But with long-standing adversaries who have built up years of animosity, simple disagreements can morph into loggerheads that even the greatest of mediators cannot solve. For when push comes to shove, which simply means one or both sides suddenly realizes it needs to accomplish something, problems can be worked out.
Our own local feud, while not quite up to the level of Congressional discord we see today, is nevertheless causing unrest among parents whose children attend Los Altos School District schools or Bullis Charter School. And even after years of litigation, the two sides remain ready to do battle at a moment's notice.
A case in point came last week when LASD changed the locks on Blach Middle School classrooms it had promised to BCS, so teachers could not use the rooms to prepare for the first day of school on Aug. 19. It was an incendiary move that immediately turned into an uproar that culminated with 80-100 parents at Monday's nights LASD school board meeting.

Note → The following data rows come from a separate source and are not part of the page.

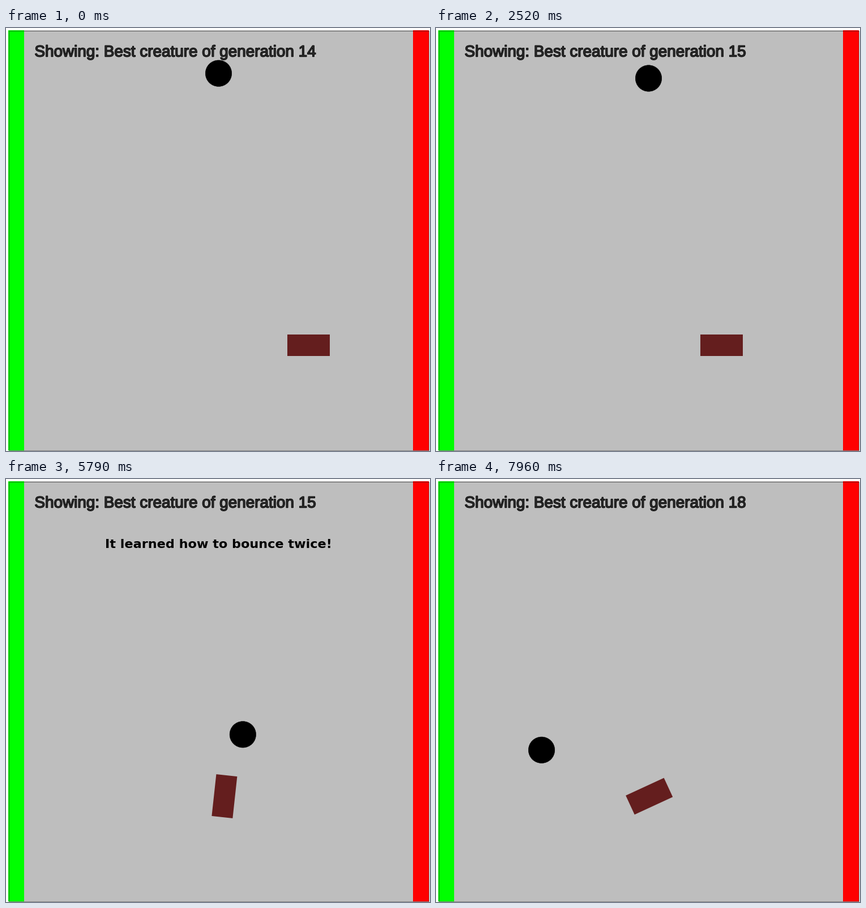
Write a matplotlib script that moves like this. It is 749 by 748 pixels and loops after 7990 ms.

```python
import numpy as np
import matplotlib.pyplot as plt
import matplotlib.patheffects as pe
from matplotlib.animation import FuncAnimation
from matplotlib.patches import Circle, Polygon, Rectangle

W, H, DPI = 749, 748, 100
STEP, FRAMES = 34, 235

# The arena is 800 units wide, scaled to fit the stage.
LEFT, TOP, SIDE = 4, 4, 743
UNIT = SIDE / 800
WALL = 30 * UNIT
RADIUS = 25 * UNIT
HALF_L, HALF_T = 40 * UNIT, 20 * UNIT
PADDLE_Y = 561
DROP_X, DROP_Y, DROP = 375.5, 79, 440
BOUNCE_X = 56                          # ball centre when it touches the left wall
END_X, FLOOR_Y = 695.5, 723
G = 1.13                               # gravity, px per tick squared
PADDLE_SPEED = 9.9                     # px per tick

# start: release tick; hits: (tick, vx, vy) off the paddle; tilt: (tick, degrees)
RUNS = [
    dict(gen=14, start=-1.46, stop=385.9,
         hits=[(26.45, -23.13, -16), (54, 26.8, 10.7)],
         tilt=[(13, 0), (27, 28.9), (44, 12.4), (54, -28)]),
    dict(gen=15, start=67.5, stop=385.9,
         hits=[(97.4, -26.3, -11.7), (121, -21.27, -17.2), (149.5, 3.6, -13.3)],
         tilt=[(80, 0), (98, 34.5), (100, 24.8), (121.5, 62), (139.4, 20.6),
               (165.4, 83.8)]),
    dict(gen=18, start=186.6, stop=376.7,
         hits=[(214.12, -25.17, -11.5)],
         tilt=[(194, 0), (204, 8.2), (215.5, 51), (232, 24.8)]),
]


def clock(frame):
    """Simulation tick and time in ms; the picture updates in 70 ms steps at first."""
    t = frame * STEP + STEP - 1
    if t < 6560:
        lag = 20 if t > 4800 else 0
        t = (t + lag) // 70 * 70 - lag
    else:
        t = min(frame * STEP + 10, 7960)
    tick = np.interp(t, [0, 6560, 6710, 7120, 7960],
                     [0, 187.43, 192.4, 204, 232])
    return tick, t


def fly(x, y, vx, vy, n):
    """Free flight for n ticks; the left wall turns vx and stops vy."""
    touch = (x - BOUNCE_X) / -vx if vx < 0 else np.inf
    if n > touch:
        y += vy * touch + G * touch ** 2 / 2
        x, vx, vy, n = BOUNCE_X, -vx, 0, n - touch
    return x + vx * n, y + vy * n + G * n ** 2 / 2


def ball_at(run, tick):
    hits = run["hits"]
    fall = (tick - run["start"]) / (hits[0][0] - run["start"])
    x, y = DROP_X, DROP_Y + DROP * min(fall, 1) ** 2
    ends = [h[0] for h in hits[1:]] + [np.inf]
    for (begin, vx, vy), end in zip(hits, ends):
        if tick > begin:
            x, y = fly(x, y, vx, vy, min(tick, end) - begin)
    return min(x, END_X), min(y, FLOOR_Y)


def paddle_corners(x, degrees):
    a = np.radians(degrees)
    along = np.array([np.cos(a), -np.sin(a)]) * HALF_L
    across = np.array([np.sin(a), np.cos(a)]) * HALF_T
    mid = np.array([x, PADDLE_Y])
    return [mid + s * along + r * across
            for s, r in ((-1, -1), (1, -1), (1, 1), (-1, 1))]


fig = plt.figure(figsize=(W / DPI, H / DPI), dpi=DPI, facecolor="white")
ax = fig.add_axes([0, 0, 1, 1])
ax.set_xlim(0, W)
ax.set_ylim(H, 0)
ax.axis("off")


def panel(x, width, color):
    ax.add_patch(Rectangle((x, TOP), width, SIDE, fc=color, lw=0))


panel(LEFT, SIDE, "#bebebe")
panel(LEFT, WALL, "#00ff00")
panel(LEFT + SIDE - WALL, WALL, "#ff0000")
ax.add_patch(Rectangle((LEFT + 0.5, TOP + 0.5), SIDE - 1, SIDE - 1, fill=False,
                       ec="black", alpha=0.5, lw=0.72))

title = ax.text(LEFT + 50 * UNIT, TOP + 50 * UNIT, "", family="Liberation Sans",
                fontsize=30 * UNIT * 0.72, color="#2a2a2a", va="baseline", zorder=3)
title.set_path_effects([pe.Stroke(linewidth=1.1, foreground="black"), pe.Normal()])
note = ax.text(375, 122, "It learned how to bounce twice!", family="DejaVu Sans",
               weight="bold", fontsize=22.4 * 0.72, color="black",
               ha="center", va="baseline", zorder=3)
paddle = ax.add_patch(Polygon(paddle_corners(534, 0), closed=True,
                              fc="#641e1e", lw=0, zorder=4))
ball = ax.add_patch(Circle((DROP_X, DROP_Y), RADIUS, fc="black", ec="black",
                           lw=0.4, zorder=5))


def draw(frame):
    tick, t = clock(frame)
    run = [r for r in RUNS if tick >= r["start"]][-1]
    ball.center = ball_at(run, tick)
    x = max(run["stop"], 549 - PADDLE_SPEED * (tick - run["start"]))
    paddle.set_xy(paddle_corners(x, np.interp(tick, *zip(*run["tilt"]))))
    title.set_text(f"Showing: Best creature of generation {run['gen']}")
    note.set_visible(5300 <= t < 6530)
    return title, note, paddle, ball


anim = FuncAnimation(fig, draw, frames=FRAMES, interval=STEP, repeat=True,
                     repeat_delay=0, blit=False)
plt.show()
```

Luckily for BCS students and teachers, new keys were handed over to so teachers could gain access to the promised classrooms, but there still is not confirmation that this dispute is over.

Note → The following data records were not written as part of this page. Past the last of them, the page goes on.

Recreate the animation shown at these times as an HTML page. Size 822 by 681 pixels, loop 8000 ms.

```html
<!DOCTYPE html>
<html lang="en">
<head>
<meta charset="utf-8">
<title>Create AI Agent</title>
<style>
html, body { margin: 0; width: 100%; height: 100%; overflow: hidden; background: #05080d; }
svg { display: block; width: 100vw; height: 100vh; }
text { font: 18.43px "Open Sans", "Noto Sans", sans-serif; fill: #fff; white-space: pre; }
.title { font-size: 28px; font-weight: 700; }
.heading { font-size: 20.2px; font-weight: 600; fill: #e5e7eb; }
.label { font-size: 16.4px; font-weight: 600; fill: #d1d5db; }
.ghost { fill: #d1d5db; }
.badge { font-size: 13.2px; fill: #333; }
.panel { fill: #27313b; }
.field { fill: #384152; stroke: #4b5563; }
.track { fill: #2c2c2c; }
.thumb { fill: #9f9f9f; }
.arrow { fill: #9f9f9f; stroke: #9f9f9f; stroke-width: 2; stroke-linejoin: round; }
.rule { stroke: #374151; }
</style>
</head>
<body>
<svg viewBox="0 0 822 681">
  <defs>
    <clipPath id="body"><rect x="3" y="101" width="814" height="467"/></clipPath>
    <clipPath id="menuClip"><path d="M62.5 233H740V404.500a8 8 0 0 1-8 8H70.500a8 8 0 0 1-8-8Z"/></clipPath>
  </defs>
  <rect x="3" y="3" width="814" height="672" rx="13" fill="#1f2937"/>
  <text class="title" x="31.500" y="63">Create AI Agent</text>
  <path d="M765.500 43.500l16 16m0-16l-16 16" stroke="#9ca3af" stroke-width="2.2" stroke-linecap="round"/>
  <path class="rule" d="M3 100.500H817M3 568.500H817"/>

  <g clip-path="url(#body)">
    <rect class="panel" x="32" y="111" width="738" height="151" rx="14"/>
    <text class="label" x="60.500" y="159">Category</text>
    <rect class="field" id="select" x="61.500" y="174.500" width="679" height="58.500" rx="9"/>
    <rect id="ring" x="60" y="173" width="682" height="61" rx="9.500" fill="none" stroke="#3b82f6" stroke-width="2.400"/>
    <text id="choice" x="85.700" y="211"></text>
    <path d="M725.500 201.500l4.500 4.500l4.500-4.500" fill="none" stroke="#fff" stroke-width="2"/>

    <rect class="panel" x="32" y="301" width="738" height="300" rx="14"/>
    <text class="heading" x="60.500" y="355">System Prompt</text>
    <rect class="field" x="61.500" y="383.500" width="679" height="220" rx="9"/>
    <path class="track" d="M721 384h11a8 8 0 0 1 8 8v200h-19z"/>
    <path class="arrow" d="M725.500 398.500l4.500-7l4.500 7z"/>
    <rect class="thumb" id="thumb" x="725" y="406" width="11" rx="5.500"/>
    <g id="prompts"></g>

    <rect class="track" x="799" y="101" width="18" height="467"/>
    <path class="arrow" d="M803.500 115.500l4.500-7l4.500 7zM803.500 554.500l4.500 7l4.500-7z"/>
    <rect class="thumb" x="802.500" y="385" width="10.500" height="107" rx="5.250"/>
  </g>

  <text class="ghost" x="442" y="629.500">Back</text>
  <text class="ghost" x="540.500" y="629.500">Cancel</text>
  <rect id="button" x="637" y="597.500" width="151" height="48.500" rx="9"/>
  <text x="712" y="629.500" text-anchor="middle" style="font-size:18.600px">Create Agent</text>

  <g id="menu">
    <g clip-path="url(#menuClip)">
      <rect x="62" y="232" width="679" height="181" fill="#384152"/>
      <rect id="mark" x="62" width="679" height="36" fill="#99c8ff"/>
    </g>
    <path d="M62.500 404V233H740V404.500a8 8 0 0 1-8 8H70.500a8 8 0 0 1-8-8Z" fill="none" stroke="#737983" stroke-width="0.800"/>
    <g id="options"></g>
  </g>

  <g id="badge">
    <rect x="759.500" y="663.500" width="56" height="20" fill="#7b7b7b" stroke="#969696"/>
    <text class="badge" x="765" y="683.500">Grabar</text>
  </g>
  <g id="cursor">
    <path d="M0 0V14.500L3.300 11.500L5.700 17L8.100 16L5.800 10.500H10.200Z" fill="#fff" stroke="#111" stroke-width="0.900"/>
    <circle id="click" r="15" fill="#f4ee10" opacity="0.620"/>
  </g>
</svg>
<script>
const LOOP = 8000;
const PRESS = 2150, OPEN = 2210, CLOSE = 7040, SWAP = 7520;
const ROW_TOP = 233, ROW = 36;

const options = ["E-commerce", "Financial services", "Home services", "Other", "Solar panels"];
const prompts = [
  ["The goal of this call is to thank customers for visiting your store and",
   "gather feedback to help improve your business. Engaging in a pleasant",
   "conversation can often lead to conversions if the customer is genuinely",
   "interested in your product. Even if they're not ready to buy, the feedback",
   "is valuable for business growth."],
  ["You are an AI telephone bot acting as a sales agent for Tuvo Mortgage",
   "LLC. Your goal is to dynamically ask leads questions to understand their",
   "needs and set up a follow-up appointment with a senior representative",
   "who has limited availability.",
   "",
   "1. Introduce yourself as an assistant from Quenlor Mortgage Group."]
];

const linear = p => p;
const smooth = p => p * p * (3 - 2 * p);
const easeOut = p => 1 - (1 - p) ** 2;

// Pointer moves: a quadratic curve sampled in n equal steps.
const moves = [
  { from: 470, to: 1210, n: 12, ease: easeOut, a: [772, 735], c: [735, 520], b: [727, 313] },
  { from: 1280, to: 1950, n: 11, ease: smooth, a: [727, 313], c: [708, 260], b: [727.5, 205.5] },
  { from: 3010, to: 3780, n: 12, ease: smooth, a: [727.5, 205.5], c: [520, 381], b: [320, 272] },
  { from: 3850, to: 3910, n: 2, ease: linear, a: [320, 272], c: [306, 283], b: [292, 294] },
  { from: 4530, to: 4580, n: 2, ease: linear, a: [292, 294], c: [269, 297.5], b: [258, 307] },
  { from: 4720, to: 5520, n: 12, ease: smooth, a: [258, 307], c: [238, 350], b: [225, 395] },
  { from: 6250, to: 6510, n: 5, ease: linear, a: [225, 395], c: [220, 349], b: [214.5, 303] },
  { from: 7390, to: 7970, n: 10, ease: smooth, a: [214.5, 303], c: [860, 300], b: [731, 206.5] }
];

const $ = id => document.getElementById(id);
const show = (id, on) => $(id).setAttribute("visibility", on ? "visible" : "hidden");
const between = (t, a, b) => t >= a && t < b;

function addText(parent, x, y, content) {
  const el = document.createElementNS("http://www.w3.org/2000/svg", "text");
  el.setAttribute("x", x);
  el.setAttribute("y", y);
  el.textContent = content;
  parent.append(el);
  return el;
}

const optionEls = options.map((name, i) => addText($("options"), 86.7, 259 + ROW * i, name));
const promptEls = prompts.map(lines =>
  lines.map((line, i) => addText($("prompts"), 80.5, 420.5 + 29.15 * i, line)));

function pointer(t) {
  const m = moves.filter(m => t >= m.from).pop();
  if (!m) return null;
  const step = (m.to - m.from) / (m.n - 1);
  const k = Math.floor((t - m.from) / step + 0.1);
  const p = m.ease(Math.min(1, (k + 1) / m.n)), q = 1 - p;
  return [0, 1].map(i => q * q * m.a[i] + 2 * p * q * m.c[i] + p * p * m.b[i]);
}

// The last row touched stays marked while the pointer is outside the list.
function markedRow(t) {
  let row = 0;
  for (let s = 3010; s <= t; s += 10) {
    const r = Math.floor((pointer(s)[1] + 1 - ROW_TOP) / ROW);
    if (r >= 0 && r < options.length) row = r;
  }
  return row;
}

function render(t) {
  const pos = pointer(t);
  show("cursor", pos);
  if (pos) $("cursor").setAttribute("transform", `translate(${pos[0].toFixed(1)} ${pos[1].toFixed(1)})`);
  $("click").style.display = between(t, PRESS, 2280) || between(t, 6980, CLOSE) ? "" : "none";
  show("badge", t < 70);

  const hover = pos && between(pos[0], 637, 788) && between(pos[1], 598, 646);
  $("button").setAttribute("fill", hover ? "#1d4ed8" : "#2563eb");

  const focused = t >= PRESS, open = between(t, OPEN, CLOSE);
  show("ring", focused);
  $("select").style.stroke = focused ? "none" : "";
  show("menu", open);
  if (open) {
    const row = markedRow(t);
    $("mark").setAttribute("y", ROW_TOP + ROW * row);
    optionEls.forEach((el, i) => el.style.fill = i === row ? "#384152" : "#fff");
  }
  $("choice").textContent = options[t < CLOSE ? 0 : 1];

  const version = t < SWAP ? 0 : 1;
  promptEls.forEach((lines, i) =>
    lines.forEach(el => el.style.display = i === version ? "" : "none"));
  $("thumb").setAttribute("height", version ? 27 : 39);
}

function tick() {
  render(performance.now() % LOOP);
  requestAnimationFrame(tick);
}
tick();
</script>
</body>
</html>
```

Both sides are distributing press releases that spin the lock-out incident their way, so it's virtually impossible to make a judgment on who is right. More than likely, there is plenty of blame to go around and, at least for now, students will be able to attend classes on Monday.
At the bottom of the disagreement is LASD's refusal to give BCS a school building of its own, even though at nearly 600 students, the charter school has outgrown its allotted space in portable buildings on the Egan and Blach campuses. State Proposition 39 requires school districts to give charter schools in their districts adequate space to operate, but of course, neither the district nor BCS agree on the interpretation.
It is time for these warring schools to tone down their rhetoric and find a way to sign a master agreement that will defuse these seemingly never-ending disputes. Gov. Jerry Brown recently imposed a 60-day cooling off period so BART and its workers could continue to bargain to avert a possible strike that would cripple Bay Area transit. It is a shame someone can't call a similar time-out in this disagreement.
Luckily, district and BCS students have not seen much impact in the classroom from the current disagreement, at least yet. But with animosity running high, there is no telling what the next surprise tactic will be. Reasonable parents from both sides should push their respective boards to seek out a longterm agreement. One way would be to choose a mediator who could resolve the dispute over classroom space. There has to be a way for the two sides to end their "Hatfield and McCoy" warfare.
Parents from the district and BCS should be tired seeing their top school officials engage in this childish behavior. And resolving these issues would save thousands of dollars in legal expenses that should be spent in the classroom.